available languages: english June 29, 2018

The democracy community is deeply unsure and confused about how to deal with populism – both, as a concept and in its real-world manifestations in terms of parties, candidates and movements. This is what DRI’s Dr Finn Heinrich learned from attending the recent conference on Representation in the Age of Populism? Ideas for Global Action organized by the who’s who in international democracy support. The participants dedicated much time to discussing the definition and the various forms of populism. At first glance this is not a surprise as the concept made it into the conference title and as the rise of populist actors everywhere across the Western world seems to rattle the democratic community to the core.

However, reflecting on the conference debates, one couldn’t help but notice a lack of analytical or practical advances made when discussing populism. Participants agreed that populism could be constructive as well as destructive, comes in left and right-leaning incarnations, as techno-populism (mentioned by former Ecuadorian President Correa in his speech) or ethno-populism, and that what matters more are the ideologies it is coupled with, be it nativism, socialism or neo-liberalism. Finn Heinrich therefore reiterated DRI’s position that populism might not a helpful term from a democracy standpoint and that we should maybe “forget about it”.

To be sure, DRI considers academic definitions of populism, put forward by scholars such as Cas Mudde or Jan-Werner Müller, which narrowly focuses on its anti-pluralist and therefore also implicitly anti-democratic tendency, to be conceptually sound. Yet, as the conference showed, the pedestrian use of populism in public debate, media and punditry does not stick to this definition and encompasses an extremely disparate set of emerging political forces which are anti-mainstream in one form or another, ranging from President Macron’s En Marche Movement, right-wing populists such as the Front National or German AfD, authoritarian leaders such as Hungarian President Orban, to Italy’s rag-tag 5 Star movement, the American progressive movement in the late 19th century and Peronism in post-World War II Argentina.
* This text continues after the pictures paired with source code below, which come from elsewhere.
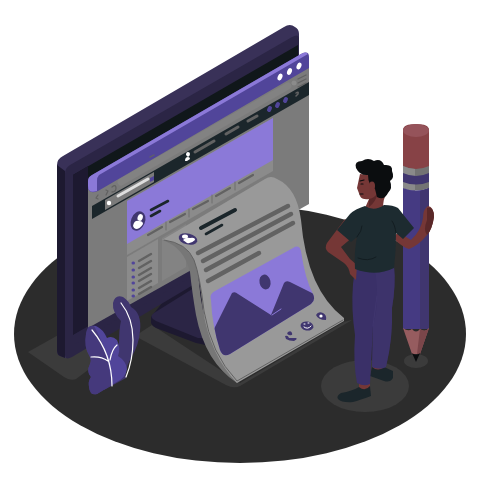
<!DOCTYPE html>
<html lang="en">
<head>
<meta charset="utf-8">
<title>Blog post illustration</title>
<style>
:root{
  --floor:#2c2c2c; --shadow:#3b3b3b; --violet:#8b79d8; --violet-mid:#51459a; --violet-deep:#40366f;
  --frame:#2b2545; --frame-edge:#393158; --frame-dark:#1d1930; --screen:#10171a;
  --page:#7b7b7b; --panel:#8b8b8b; --paper:#999; --paper-edge:#777; --text-grey:#626262;
  --ink:#1b262b; --shirt:#1d2b30; --skin:#753736; --skin-dark:#5a2829; --hair:#0b0d0f;
  --trousers:#3a3068; --pencil:#453a82; --white:#fff;
}
html,body{margin:0;background:var(--white);overflow:hidden}
svg{display:block;width:479px;height:479px}
.floor{fill:var(--floor)} .shadow{fill:var(--shadow)}
.violet{fill:var(--violet)} .violet-mid{fill:var(--violet-mid)} .violet-deep{fill:var(--violet-deep)}
.frame{fill:var(--frame)} .frame-edge{fill:var(--frame-edge)} .frame-dark{fill:var(--frame-dark)}
.screen{fill:var(--screen)} .page{fill:var(--page)} .panel{fill:var(--panel)}
.paper{fill:var(--paper)} .paper-edge{fill:var(--paper-edge)}
.ink{fill:var(--ink)} .shirt{fill:var(--shirt)} .skin{fill:var(--skin)} .skin-dark{fill:var(--skin-dark)}
.hair{fill:var(--hair)} .trousers{fill:var(--trousers)} .white{fill:var(--white)}
.line{fill:none;stroke-linecap:round;stroke-linejoin:round}
.ink-line{stroke:var(--ink)} .grey-line{stroke:var(--text-grey)} .panel-line{stroke:var(--panel)}
.white-line{stroke:var(--white)} .violet-line{stroke:var(--violet-mid)} .deep-line{stroke:var(--violet-deep)}
</style>
</head>
<body>
<svg viewBox="0 0 479 479" role="img" aria-label="A man with a giant pencil beside a computer screen from which a blog post unrolls">
<defs>
  <g id="avatar">
    <ellipse class="violet-deep" rx="7" ry="10" transform="rotate(22)"/>
    <ellipse class="white" cx="1" cy="-4" rx="2.6" ry="3.4" transform="rotate(18)"/>
    <path class="white" d="M-5 5Q-4-1 1 0Q5 0 5 3Q2 8-2 8Q-4 8-5 5Z"/>
  </g>
  <g id="list-row">
    <path class="line violet-line" stroke-width="3" d="M0 0h.5"/>
    <path class="line grey-line" stroke-width="2.4" d="M6-2L18-9"/>
  </g>
  <clipPath id="post-image-area"><path d="M211 300Q209 294 215 291L293 248Q299 244 301 251Q305 279 313 294Q316 300 311 304L230 354Q223 358 220 350Q212 325 211 300Z"/></clipPath>
</defs>

<g id="ground">
  <ellipse class="floor" cx="240" cy="334" rx="226" ry="129"/>
  <path class="shadow" d="M28 352L62 333L104 358L76 379Q70 381 64 377Z"/>
  <path class="shadow" d="M135 336L152 325L240 383L344 322L352 320L240 386Q234 389 226 385Z"/>
  <ellipse class="shadow" cx="365" cy="386" rx="44" ry="26"/>
  <ellipse class="shadow" cx="416" cy="361" rx="12" ry="7"/>
</g>

<g id="monitor-stand">
  <path class="frame-dark" d="M151 317V323Q152 326 156 328L196 343L215 347L200 280L166 298Z"/>
  <path class="frame" d="M154 313L194 288L206 338L198 338L156 321Q148 317 154 313Z"/>
</g>

<g id="monitor">
  <path class="frame-edge" d="M57 165Q57 159 63 156L284 27Q290 23 295 27Q299 29 299 34V222L66 358L60 356Q57 355 57 350Z"/>
  <path class="frame" d="M65 174Q65 168 70 165L292 37Q299 33 299 39V222L72 357Q65 361 65 354Z"/>
  <path class="frame-dark" d="M57 165L65 171V358L60 356Q57 355 57 350Z"/>
  <path class="screen" d="M73 175L298 45V205L73 335Z"/>
  <path class="frame-dark" d="M73 175L88 166V327L73 335Z"/>
  <path class="frame" d="M73 335L298 205V216L73 345Z"/>
</g>

<g id="browser-window">
  <path class="page" d="M88 187L309 63V204L88 328Z"/>
  <path class="violet-mid" d="M88 181Q88 177 92 175L301 54Q309 50 309 57V68L98 191Q88 195 88 186Z"/>
  <path class="violet" d="M88 181Q88 177 92 175L301 54Q306 51 308 54L99 175Q97 177 97 181V191Q88 194 88 186Z"/>
  <g class="white">
    <ellipse cx="280" cy="77" rx="2.3" ry="3.5" transform="rotate(22 280 77)"/>
    <ellipse cx="289.500" cy="71.500" rx="2.3" ry="3.5" transform="rotate(22 289.500 71.500)"/>
    <ellipse cx="299" cy="66" rx="2.3" ry="3.5" transform="rotate(22 299 66)"/>
  </g>
  <g id="address-bar">
    <path class="line panel-line" stroke-width="7" d="M121 182L288 86" opacity=".45"/>
    <path class="line grey-line" stroke-width="1.3" d="M98 195l-2 3l2 1M106 190l2 1l-2 4M112 187q4-3 4 1t-4 4M150 157l4-2M298 79l8-4M298 83l8-4M298 87l8-4"/>
    <circle class="panel" cx="294" cy="83" r="2.500"/>
  </g>
  <g id="navigation-bar">
    <path class="ink" d="M92 206L309 82V95L92 219Z"/>
    <path class="page" d="M105 200L154 172V182L105 210Z"/>
    <path class="violet-mid" d="M150 178l4-2v4l-4 2z"/>
    <circle class="white" cx="109" cy="203" r="2.200"/>
    <path class="line white-line" stroke-width="3" d="M118 196L148 179" opacity=".75"/>
    <path class="white" d="M185 161q0-4 3-4q2 0 2 2l-3 2zM186 155q0-3 2-3t2 2t-2 3z"/>
    <path class="line grey-line" stroke-width="3" d="M195 152L214 141M226 134L238 127M248 121L257 116"/>
    <path class="line violet-line" stroke-width="4" d="M269 110l1-2M277 106l1-2M285 101l1-2"/>
    <path class="line grey-line" stroke-width="1.500" d="M296 93q3-2 2 1l-2 2"/>
  </g>
  <g id="profile-banner">
    <path class="panel" d="M127 201L273 118V171L127 255Z"/>
    <path class="violet" d="M127 201L273 118V160L127 244Z"/>
    <use href="#avatar" x="138" y="221"/>
    <path class="line ink-line" stroke-width="2.600" d="M151 210L168 201M151 216L160 211"/>
    <path class="line grey-line" stroke-width="2.200" d="M148 235L162 227M170 222L185 214M193 209L208 201M216 196L230 188M239 183L253 175"/>
    <path class="line grey-line" stroke-width=".7" d="M166 222v8M189 209v8M212 195v8M235 182v8"/>
  </g>
  <g id="sidebar">
    <path class="panel" d="M127 257L158 239V283L127 301Z"/>
    <use href="#list-row" x="133" y="263"/>
    <use href="#list-row" x="133" y="270"/>
    <use href="#list-row" x="133" y="277"/>
    <use href="#list-row" x="133" y="283"/>
    <use href="#list-row" x="133" y="290"/>
    <use href="#list-row" x="133" y="296"/>
  </g>
  <path class="panel" d="M162 238L186 224V267L162 281Z" opacity=".5"/>
</g>

<g id="blog-post">
  <path class="paper-edge" d="M162 240L180 240Q196 250 199 282Q203 340 237 377V383Q205 362 196 315Q192 292 190 272Q184 247 162 240Z"/>
  <path class="paper" d="M162 240L265 179Q271 175 277 179Q297 188 301 220Q307 290 344 318V321L237 383Q210 355 203 310Q199 270 193 258Q184 242 162 240Z"/>
  <path class="line grey-line" stroke-width="1" d="M164 240Q187 243 194 260Q200 276 204 311Q211 354 237 381L343 320"/>
  <g id="post-header">
    <ellipse class="violet-deep" cx="188" cy="239" rx="9.500" ry="5.500" transform="rotate(14 188 239)"/>
    <ellipse class="white" cx="185" cy="236.500" rx="3" ry="2"/>
    <path class="white" d="M183 240q3-3 7-2q5-1 5 2q-4 4-8 3z"/>
    <path class="line ink-line" stroke-width="4" d="M201 228L235 210"/>
    <path class="line ink-line" stroke-width="2.600" d="M206 234L222 225"/>
  </g>
  <path id="post-text" class="line grey-line" stroke-width="4.500" d="M198 253L288 206M203 261L291 214M206 270L293 223M208 281L259 253"/>
  <g id="post-image" clip-path="url(#post-image-area)">
    <path class="violet" d="M205 240H320V360H205Z"/>
    <ellipse class="violet-deep" cx="265" cy="282" rx="5.500" ry="7.500" transform="rotate(-12 265 282)"/>
    <path class="violet-deep" d="M210 337L232 293Q235 291 238 294L271 315L284 283Q286 280 290 282L318 296V310L222 362Z"/>
    <path class="line" stroke="var(--violet)" stroke-width="1" d="M272 315L281 309"/>
  </g>
  <g id="post-actions">
    <path class="violet-deep" d="M288 332q3-2 4 1t-3 2q-3-1-1-3zM285 336q3-1 4 2h7q2 1-2 3q-5 0-8-2z"/>
    <ellipse class="violet-deep" cx="307" cy="326" rx="6.500" ry="4.500" transform="rotate(12 307 326)"/>
    <path class="line white-line" stroke-width="1" d="M304 324h1M308 323h1M304 327q4 3 7-1"/>
    <path class="violet-deep" d="M316 315q2-4 7-2q4 2 3 7q-8 0-10-5z"/>
    <circle class="white" cx="321" cy="316" r="1.600"/>
  </g>
</g>

<g id="plant">
  <path class="violet-deep" d="M113 303Q115 294 123 297Q129 301 131 307Q142 313 140 331Q139 345 131 358Q124 371 126 378L104 390Q119 363 119 343Q119 329 121 321Q112 312 113 303Z"/>
  <path class="violet-mid" d="M86 334Q87 324 96 326Q103 329 107 338Q112 335 117 340Q121 348 118 356Q126 361 127 369Q126 378 115 383L97 394Q90 396 89 387Q88 381 91 377Q86 372 90 364Q92 360 89 355Q84 347 86 334Z"/>
  <path class="violet-deep" d="M86 334Q87 324 94 326Q107 348 112 385L97 394Q90 396 89 387Q88 381 91 377Q86 372 90 364Q92 360 89 355Q84 347 86 334Z" opacity=".7"/>
  <path class="line white-line" stroke-width="1.200" d="M121 303Q133 318 133 340Q133 360 126 377M92 330Q112 354 112 386M91 357Q101 356 108 361M117 345Q112 349 110 360"/>
</g>

<g id="pencil">
  <path fill="#874246" d="M403 130Q403 124 416 124Q429 124 429 130V170Q416 175 403 170Z"/>
  <ellipse fill="#95535a" cx="416" cy="130.500" rx="13" ry="6.500"/>
  <path fill="#737373" d="M403 166Q416 172 429 166V188Q416 193 403 188Z"/>
  <path fill="#8a8a8a" d="M403 166Q409 169 415 169V191Q409 191 403 188Z"/>
  <path class="violet-deep" d="M403 173Q416 179 429 173V182Q416 187 403 182Z"/>
  <path fill="var(--pencil)" d="M403 188Q416 193 429 188V329H403Z"/>
  <path class="violet-deep" d="M420 191L429 188V329H420Z"/>
  <path fill="#965c5f" d="M403 328Q408 332 412 329Q416 334 420 329Q425 333 429 328L420 354H412Z"/>
  <path fill="#7b464a" d="M420 329Q425 333 429 328L420 354H417Z"/>
  <path class="hair" d="M412 353Q416 356 420 353L416 362Z"/>
</g>

<g id="man">
  <g id="shoes">
    <path class="skin" d="M359 382h11v10h-11zM373 362h10v9h-10z"/>
    <path class="ink" d="M359 387Q365 392 370 386L371 396Q360 400 353 402Q342 403 338 399Q336 396 341 393Q352 391 359 387Z"/>
    <path class="ink" d="M372 367Q378 372 384 367L393 371V378Q390 383 384 381L370 376Z"/>
  </g>
  <path class="trousers" d="M356 262L394 266Q396 285 392 308Q393 338 386 367Q380 370 372 367L373 326L370 384Q364 387 357 383Q353 363 355 335Q351 309 353 284Z"/>
  <path class="line deep-line" stroke-width="1" d="M373 326L377 296"/>
  <path class="violet-deep" d="M375 270L394 266Q396 285 392 308Q393 338 386 367Q380 370 372 367L373 326Q380 302 375 270Z" opacity=".6"/>
  <path id="left-arm" class="skin" d="M345 219L327 243Q324 248 328 252L344 263Q349 267 350 274L356 280L357 265L350 259L341 247L360 231Z"/>
  <path id="right-arm" class="skin" d="M398 232L411 240Q421 231 423 218Q423 209 428 206Q434 207 434 217Q432 230 427 235Q419 245 409 249Q402 247 393 238Z"/>
  <path class="skin-dark" d="M427 208Q434 206 434 217Q432 230 427 235Q423 230 427 220Z"/>
  <g id="head">
    <path class="skin" d="M360 174L378 176Q389 184 387 193Q383 198 383 209Q375 216 365 208L369 199Q362 200 360 196L357 188Z"/>
    <path class="skin-dark" d="M369 199Q375 198 378 192Q376 202 369 207Z"/>
    <path class="line" stroke="var(--hair)" stroke-width="1.200" d="M360 181l4-1M361 184h2M360 194l3 0"/>
    <path class="hair" d="M356 168Q354 161 362 161Q368 157 374 161Q381 158 384 165Q393 164 392 171Q395 178 390 181Q393 188 388 193Q384 201 377 197L375 189Q368 185 368 175Q360 176 356 168Z"/>
    <ellipse class="skin" cx="372" cy="186" rx="3" ry="4.500"/>
  </g>
  <path class="shirt" d="M365 206Q374 212 384 205Q393 205 398 208L414 228L403 239L396 233Q396 251 394 268Q376 277 355 269Q354 252 357 237L351 242L337 230L350 214Q355 209 365 206Z"/>
  <path class="line" stroke="#131d21" stroke-width="1" d="M357 237Q362 231 362 226M396 233Q395 225 392 221M358 258Q368 262 376 257"/>
</g>
</svg>
</body>
</html>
This “conceptual stretching” of the populism term and its mis-use is not only unhelpful from an analytical perspective, but actually dangerous for democracy. First, if used to widely it can be accused of being a trick of established parties that seek to smear new challengers.  Second, the new trend of calling upon democratic political parties to “copy from the populist playbook” is equally worrisome, as it reinforces the populists’ self-framing as innovators of popular-democratic reforms and effective leaders who can do away with the cumbersome checks and balances of a democratic system to “get things done”.

Third, and most importantly, by referring to political forces which seek to attack and ultimately dismantle democracy simply as populists, we do them a huge favour. Anti-democrats such as Victor Orban, Kacyzinski’s PiS party or Tayyip Erdogan wear the populist tag happily – as for many citizens it by now has positive connotations – , while continuing their attacks against democracy itself: the independent judiciary, civil society organisations and the free media. In all our confusion and worry about what is happening to liberal democracy as we know it, we don’t seem to understand that, in more and more places, populism has become a Trojan horse of anti-democratic attacks.

At the end of the conference, eight major proposals were identified and put to a vote by participants. And, lo and behold, “stop using populism” made it onto the list, together with such grand strategies as civic education and rejuvenating political parties. (It even came in 5th place beating critically needed approaches such as digital literacy, political inclusion and regulating the online public sphere). Still, while it seems that the democracy support community might have awoken to the problems of the populism discourse, it could well be that the populists already won this PR battle as the term, which after all became Cambridge Dictionary’s Word of the Year 2017, just is too shiny and enticing to be rejected – just as the Trojans couldn’t resist the beautiful wooden horse left behind by the Greeks.

Find more information about the conference agenda here.

Photo by hrohmann on Pixabay